#### [TASK TO CARRY OUT]
Return the listing below exactly. Leave its pictures out.
---------- PROVIDED DATA ----------
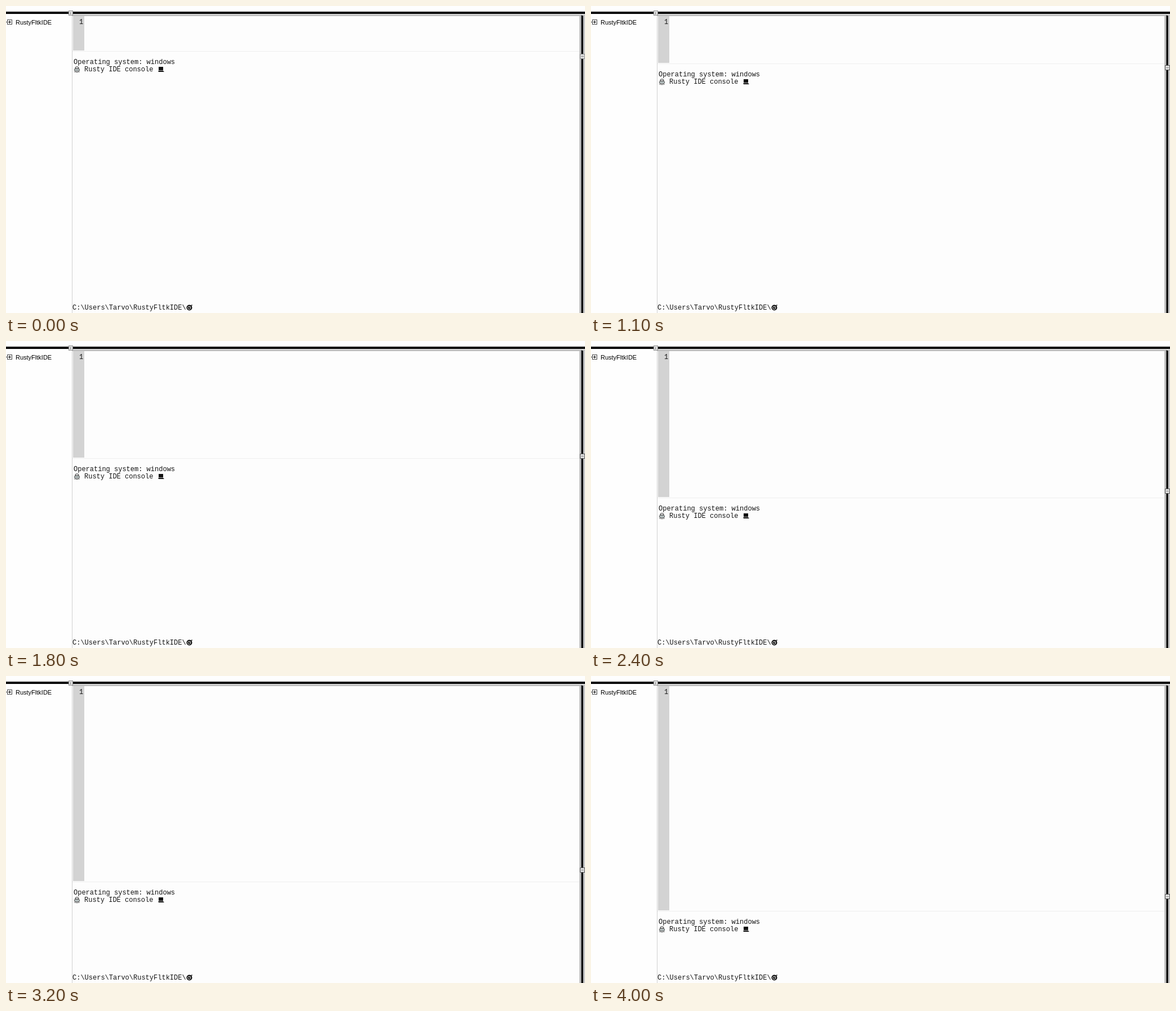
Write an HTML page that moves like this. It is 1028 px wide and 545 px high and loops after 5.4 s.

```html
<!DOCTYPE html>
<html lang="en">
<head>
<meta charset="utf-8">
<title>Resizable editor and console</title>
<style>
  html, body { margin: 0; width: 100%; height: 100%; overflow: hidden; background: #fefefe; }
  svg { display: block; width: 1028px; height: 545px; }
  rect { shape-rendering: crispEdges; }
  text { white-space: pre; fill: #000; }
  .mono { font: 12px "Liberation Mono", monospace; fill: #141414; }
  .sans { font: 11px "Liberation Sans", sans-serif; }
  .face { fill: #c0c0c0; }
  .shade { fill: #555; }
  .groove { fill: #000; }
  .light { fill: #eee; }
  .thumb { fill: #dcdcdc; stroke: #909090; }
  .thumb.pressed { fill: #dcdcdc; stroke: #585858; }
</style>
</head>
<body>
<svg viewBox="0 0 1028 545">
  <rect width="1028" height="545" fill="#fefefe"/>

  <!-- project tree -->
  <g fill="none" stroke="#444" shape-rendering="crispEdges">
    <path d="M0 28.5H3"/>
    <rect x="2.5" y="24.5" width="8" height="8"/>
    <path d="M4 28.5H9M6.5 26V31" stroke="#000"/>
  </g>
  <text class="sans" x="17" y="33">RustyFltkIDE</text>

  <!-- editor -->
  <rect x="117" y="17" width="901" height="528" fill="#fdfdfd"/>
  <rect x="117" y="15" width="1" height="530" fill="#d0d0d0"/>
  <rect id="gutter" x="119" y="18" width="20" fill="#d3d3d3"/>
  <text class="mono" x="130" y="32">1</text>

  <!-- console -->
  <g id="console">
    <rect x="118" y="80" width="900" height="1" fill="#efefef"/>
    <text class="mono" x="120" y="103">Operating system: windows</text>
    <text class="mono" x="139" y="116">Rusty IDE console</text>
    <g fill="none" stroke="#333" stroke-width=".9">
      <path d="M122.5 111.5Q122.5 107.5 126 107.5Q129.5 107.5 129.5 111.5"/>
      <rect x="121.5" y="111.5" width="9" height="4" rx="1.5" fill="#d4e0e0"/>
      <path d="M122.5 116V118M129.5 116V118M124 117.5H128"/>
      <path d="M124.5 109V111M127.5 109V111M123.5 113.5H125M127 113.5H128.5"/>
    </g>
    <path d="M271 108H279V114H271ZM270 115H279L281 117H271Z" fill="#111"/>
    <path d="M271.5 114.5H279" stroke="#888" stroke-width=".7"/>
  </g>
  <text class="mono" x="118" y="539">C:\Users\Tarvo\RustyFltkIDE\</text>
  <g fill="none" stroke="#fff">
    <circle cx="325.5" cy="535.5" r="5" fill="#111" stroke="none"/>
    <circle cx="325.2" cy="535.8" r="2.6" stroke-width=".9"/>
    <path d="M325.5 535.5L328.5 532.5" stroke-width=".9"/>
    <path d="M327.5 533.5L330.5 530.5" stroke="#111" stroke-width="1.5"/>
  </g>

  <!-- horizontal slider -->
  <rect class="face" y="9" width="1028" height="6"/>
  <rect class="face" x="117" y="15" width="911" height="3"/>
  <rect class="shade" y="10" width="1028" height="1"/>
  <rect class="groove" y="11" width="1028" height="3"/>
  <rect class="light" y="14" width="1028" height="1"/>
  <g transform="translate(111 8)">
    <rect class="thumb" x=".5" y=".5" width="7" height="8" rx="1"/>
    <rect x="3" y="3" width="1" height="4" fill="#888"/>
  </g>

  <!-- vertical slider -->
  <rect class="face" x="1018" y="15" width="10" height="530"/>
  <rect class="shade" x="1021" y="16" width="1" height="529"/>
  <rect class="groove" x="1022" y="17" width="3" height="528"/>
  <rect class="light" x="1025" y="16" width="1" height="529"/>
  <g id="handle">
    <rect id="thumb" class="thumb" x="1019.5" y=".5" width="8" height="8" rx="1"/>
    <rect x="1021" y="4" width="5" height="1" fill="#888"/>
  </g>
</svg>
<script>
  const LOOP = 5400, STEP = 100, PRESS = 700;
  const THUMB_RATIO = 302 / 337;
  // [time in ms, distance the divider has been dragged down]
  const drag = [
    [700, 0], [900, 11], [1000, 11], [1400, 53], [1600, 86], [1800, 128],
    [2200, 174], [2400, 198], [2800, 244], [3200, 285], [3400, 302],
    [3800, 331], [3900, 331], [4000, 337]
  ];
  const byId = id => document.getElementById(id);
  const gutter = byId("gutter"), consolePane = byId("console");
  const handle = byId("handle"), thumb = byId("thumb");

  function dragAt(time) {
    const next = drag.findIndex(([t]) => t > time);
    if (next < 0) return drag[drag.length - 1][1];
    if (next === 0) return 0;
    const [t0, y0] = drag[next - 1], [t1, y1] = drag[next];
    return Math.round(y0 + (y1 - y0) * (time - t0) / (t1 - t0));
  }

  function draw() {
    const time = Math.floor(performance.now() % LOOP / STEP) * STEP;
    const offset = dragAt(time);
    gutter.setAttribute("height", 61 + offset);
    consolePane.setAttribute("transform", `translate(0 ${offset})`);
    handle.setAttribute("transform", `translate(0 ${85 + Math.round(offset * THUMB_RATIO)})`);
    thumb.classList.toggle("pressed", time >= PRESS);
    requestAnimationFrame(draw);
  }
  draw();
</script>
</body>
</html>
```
----------
#### [ANSWER FOR THE TASK]
Write an HTML page that moves like this. It is 1028 px wide and 545 px high and loops after 5.4 s.

```html
<!DOCTYPE html>
<html lang="en">
<head>
<meta charset="utf-8">
<title>Resizable editor and console</title>
<style>
  html, body { margin: 0; width: 100%; height: 100%; overflow: hidden; background: #fefefe; }
  svg { display: block; width: 1028px; height: 545px; }
  rect { shape-rendering: crispEdges; }
  text { white-space: pre; fill: #000; }
  .mono { font: 12px "Liberation Mono", monospace; fill: #141414; }
  .sans { font: 11px "Liberation Sans", sans-serif; }
  .face { fill: #c0c0c0; }
  .shade { fill: #555; }
  .groove { fill: #000; }
  .light { fill: #eee; }
  .thumb { fill: #dcdcdc; stroke: #909090; }
  .thumb.pressed { fill: #dcdcdc; stroke: #585858; }
</style>
</head>
<body>
<svg viewBox="0 0 1028 545">
  <rect width="1028" height="545" fill="#fefefe"/>

  <!-- project tree -->
  <g fill="none" stroke="#444" shape-rendering="crispEdges">
    <path d="M0 28.5H3"/>
    <rect x="2.5" y="24.5" width="8" height="8"/>
    <path d="M4 28.5H9M6.5 26V31" stroke="#000"/>
  </g>
  <text class="sans" x="17" y="33">RustyFltkIDE</text>

  <!-- editor -->
  <rect x="117" y="17" width="901" height="528" fill="#fdfdfd"/>
  <rect x="117" y="15" width="1" height="530" fill="#d0d0d0"/>
  <rect id="gutter" x="119" y="18" width="20" fill="#d3d3d3"/>
  <text class="mono" x="130" y="32">1</text>

  <!-- console -->
  <g id="console">
    <rect x="118" y="80" width="900" height="1" fill="#efefef"/>
    <text class="mono" x="120" y="103">Operating system: windows</text>
    <text class="mono" x="139" y="116">Rusty IDE console</text>
    <g fill="none" stroke="#333" stroke-width=".9">
      <path d="M122.5 111.5Q122.5 107.5 126 107.5Q129.5 107.5 129.5 111.5"/>
      <rect x="121.5" y="111.5" width="9" height="4" rx="1.5" fill="#d4e0e0"/>
      <path d="M122.5 116V118M129.5 116V118M124 117.5H128"/>
      <path d="M124.5 109V111M127.5 109V111M123.5 113.5H125M127 113.5H128.5"/>
    </g>
    <path d="M271 108H279V114H271ZM270 115H279L281 117H271Z" fill="#111"/>
    <path d="M271.5 114.5H279" stroke="#888" stroke-width=".7"/>
  </g>
  <text class="mono" x="118" y="539">C:\Users\Tarvo\RustyFltkIDE\</text>
  <g fill="none" stroke="#fff">
    <circle cx="325.5" cy="535.5" r="5" fill="#111" stroke="none"/>
    <circle cx="325.2" cy="535.8" r="2.6" stroke-width=".9"/>
    <path d="M325.5 535.5L328.5 532.5" stroke-width=".9"/>
    <path d="M327.5 533.5L330.5 530.5" stroke="#111" stroke-width="1.5"/>
  </g>

  <!-- horizontal slider -->
  <rect class="face" y="9" width="1028" height="6"/>
  <rect class="face" x="117" y="15" width="911" height="3"/>
  <rect class="shade" y="10" width="1028" height="1"/>
  <rect class="groove" y="11" width="1028" height="3"/>
  <rect class="light" y="14" width="1028" height="1"/>
  <g transform="translate(111 8)">
    <rect class="thumb" x=".5" y=".5" width="7" height="8" rx="1"/>
    <rect x="3" y="3" width="1" height="4" fill="#888"/>
  </g>

  <!-- vertical slider -->
  <rect class="face" x="1018" y="15" width="10" height="530"/>
  <rect class="shade" x="1021" y="16" width="1" height="529"/>
  <rect class="groove" x="1022" y="17" width="3" height="528"/>
  <rect class="light" x="1025" y="16" width="1" height="529"/>
  <g id="handle">
    <rect id="thumb" class="thumb" x="1019.5" y=".5" width="8" height="8" rx="1"/>
    <rect x="1021" y="4" width="5" height="1" fill="#888"/>
  </g>
</svg>
<script>
  const LOOP = 5400, STEP = 100, PRESS = 700;
  const THUMB_RATIO = 302 / 337;
  // [time in ms, distance the divider has been dragged down]
  const drag = [
    [700, 0], [900, 11], [1000, 11], [1400, 53], [1600, 86], [1800, 128],
    [2200, 174], [2400, 198], [2800, 244], [3200, 285], [3400, 302],
    [3800, 331], [3900, 331], [4000, 337]
  ];
  const byId = id => document.getElementById(id);
  const gutter = byId("gutter"), consolePane = byId("console");
  const handle = byId("handle"), thumb = byId("thumb");

  function dragAt(time) {
    const next = drag.findIndex(([t]) => t > time);
    if (next < 0) return drag[drag.length - 1][1];
    if (next === 0) return 0;
    const [t0, y0] = drag[next - 1], [t1, y1] = drag[next];
    return Math.round(y0 + (y1 - y0) * (time - t0) / (t1 - t0));
  }

  function draw() {
    const time = Math.floor(performance.now() % LOOP / STEP) * STEP;
    const offset = dragAt(time);
    gutter.setAttribute("height", 61 + offset);
    consolePane.setAttribute("transform", `translate(0 ${offset})`);
    handle.setAttribute("transform", `translate(0 ${85 + Math.round(offset * THUMB_RATIO)})`);
    thumb.classList.toggle("pressed", time >= PRESS);
    requestAnimationFrame(draw);
  }
  draw();
</script>
</body>
</html>
```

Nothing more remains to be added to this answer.